Aim of the exercise: Check the records below line by line, and report how many lines include the string "absolute". No other words are needed.

════════

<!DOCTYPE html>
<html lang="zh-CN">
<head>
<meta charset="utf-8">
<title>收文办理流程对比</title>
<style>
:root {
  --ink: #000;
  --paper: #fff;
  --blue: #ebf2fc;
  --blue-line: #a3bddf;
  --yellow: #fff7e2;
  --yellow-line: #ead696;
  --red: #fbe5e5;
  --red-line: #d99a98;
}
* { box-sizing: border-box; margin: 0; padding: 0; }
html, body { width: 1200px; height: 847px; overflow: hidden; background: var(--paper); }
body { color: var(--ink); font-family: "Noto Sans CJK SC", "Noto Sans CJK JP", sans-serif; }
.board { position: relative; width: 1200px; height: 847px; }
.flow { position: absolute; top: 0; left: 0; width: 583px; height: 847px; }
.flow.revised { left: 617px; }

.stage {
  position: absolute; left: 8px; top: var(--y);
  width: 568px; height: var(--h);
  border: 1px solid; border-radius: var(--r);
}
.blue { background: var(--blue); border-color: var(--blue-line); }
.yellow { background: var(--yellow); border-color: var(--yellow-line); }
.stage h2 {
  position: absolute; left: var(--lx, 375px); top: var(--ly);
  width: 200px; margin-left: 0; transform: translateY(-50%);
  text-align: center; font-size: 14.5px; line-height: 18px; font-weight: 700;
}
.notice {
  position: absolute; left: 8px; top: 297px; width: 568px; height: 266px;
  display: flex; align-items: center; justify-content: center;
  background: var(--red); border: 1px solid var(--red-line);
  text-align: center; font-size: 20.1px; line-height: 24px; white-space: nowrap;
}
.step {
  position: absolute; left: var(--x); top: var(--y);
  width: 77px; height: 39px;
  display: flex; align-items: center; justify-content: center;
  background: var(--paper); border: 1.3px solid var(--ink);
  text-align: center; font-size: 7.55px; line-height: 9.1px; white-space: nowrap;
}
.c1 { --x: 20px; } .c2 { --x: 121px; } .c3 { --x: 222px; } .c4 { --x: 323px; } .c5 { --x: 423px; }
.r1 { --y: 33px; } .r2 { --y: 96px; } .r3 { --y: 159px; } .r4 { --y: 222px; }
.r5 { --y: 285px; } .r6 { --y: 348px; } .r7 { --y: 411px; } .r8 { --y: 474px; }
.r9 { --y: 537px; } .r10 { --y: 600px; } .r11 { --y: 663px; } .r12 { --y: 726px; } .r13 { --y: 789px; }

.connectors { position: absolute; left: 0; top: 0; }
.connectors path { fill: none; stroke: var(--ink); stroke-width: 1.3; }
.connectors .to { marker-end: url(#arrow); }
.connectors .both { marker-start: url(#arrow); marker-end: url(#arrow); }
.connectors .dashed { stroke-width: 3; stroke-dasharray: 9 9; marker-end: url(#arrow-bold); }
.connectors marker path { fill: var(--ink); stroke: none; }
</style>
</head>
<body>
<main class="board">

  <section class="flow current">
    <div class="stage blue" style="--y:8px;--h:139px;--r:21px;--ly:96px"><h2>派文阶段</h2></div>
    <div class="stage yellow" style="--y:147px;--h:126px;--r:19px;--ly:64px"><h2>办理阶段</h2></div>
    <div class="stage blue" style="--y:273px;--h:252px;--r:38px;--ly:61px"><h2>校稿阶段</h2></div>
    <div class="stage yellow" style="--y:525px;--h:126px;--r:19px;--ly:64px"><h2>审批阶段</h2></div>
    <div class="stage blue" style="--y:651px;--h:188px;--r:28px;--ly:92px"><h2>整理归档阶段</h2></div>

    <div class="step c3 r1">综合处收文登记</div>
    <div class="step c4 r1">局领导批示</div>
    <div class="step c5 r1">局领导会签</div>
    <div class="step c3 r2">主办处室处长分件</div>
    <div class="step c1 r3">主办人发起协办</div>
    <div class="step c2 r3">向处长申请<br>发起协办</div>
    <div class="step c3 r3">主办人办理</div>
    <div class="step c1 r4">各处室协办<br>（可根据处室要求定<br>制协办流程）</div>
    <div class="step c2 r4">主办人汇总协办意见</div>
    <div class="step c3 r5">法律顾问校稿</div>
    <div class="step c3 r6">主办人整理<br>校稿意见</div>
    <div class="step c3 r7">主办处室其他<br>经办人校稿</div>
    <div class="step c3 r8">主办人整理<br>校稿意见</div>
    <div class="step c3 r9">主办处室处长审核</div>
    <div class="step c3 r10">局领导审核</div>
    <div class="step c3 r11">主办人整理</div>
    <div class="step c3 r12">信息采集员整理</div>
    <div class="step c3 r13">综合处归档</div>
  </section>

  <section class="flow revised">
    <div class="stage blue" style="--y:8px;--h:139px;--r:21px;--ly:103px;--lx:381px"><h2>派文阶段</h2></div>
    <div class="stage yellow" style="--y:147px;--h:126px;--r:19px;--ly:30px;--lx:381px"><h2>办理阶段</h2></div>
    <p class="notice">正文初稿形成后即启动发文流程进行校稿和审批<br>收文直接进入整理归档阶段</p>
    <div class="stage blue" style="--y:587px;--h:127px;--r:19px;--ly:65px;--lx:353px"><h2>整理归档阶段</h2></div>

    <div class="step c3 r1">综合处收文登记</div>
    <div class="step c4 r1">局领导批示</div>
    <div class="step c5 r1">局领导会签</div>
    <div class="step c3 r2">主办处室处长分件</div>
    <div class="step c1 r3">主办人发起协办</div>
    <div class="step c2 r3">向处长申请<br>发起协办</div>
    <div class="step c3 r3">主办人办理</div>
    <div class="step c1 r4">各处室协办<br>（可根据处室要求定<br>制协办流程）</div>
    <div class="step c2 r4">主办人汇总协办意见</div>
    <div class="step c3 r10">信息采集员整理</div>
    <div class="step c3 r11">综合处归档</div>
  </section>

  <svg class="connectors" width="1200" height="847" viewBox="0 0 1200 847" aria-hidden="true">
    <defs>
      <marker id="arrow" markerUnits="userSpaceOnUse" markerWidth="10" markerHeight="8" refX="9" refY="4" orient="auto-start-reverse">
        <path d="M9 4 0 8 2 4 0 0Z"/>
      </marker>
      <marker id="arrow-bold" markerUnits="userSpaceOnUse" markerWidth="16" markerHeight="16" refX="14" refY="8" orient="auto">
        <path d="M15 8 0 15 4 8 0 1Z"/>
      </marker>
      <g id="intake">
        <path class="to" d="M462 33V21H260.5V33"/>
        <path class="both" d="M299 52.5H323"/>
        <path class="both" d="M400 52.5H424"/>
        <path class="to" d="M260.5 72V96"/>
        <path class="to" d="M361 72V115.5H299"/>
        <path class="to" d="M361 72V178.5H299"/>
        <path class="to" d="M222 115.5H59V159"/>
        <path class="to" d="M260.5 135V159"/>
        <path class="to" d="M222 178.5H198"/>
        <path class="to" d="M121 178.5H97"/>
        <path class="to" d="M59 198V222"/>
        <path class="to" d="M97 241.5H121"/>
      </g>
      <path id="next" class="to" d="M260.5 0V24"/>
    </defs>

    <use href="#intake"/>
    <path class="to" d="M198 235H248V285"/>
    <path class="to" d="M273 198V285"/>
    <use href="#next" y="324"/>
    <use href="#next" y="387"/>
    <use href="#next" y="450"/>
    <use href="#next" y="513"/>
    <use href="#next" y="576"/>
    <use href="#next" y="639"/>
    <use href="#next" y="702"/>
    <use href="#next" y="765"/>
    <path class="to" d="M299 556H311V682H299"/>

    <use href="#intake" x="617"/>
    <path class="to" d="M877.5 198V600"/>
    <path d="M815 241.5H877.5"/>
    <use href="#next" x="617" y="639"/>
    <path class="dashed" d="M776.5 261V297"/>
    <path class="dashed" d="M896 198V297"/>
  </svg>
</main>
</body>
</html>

════════

Solved problem: 6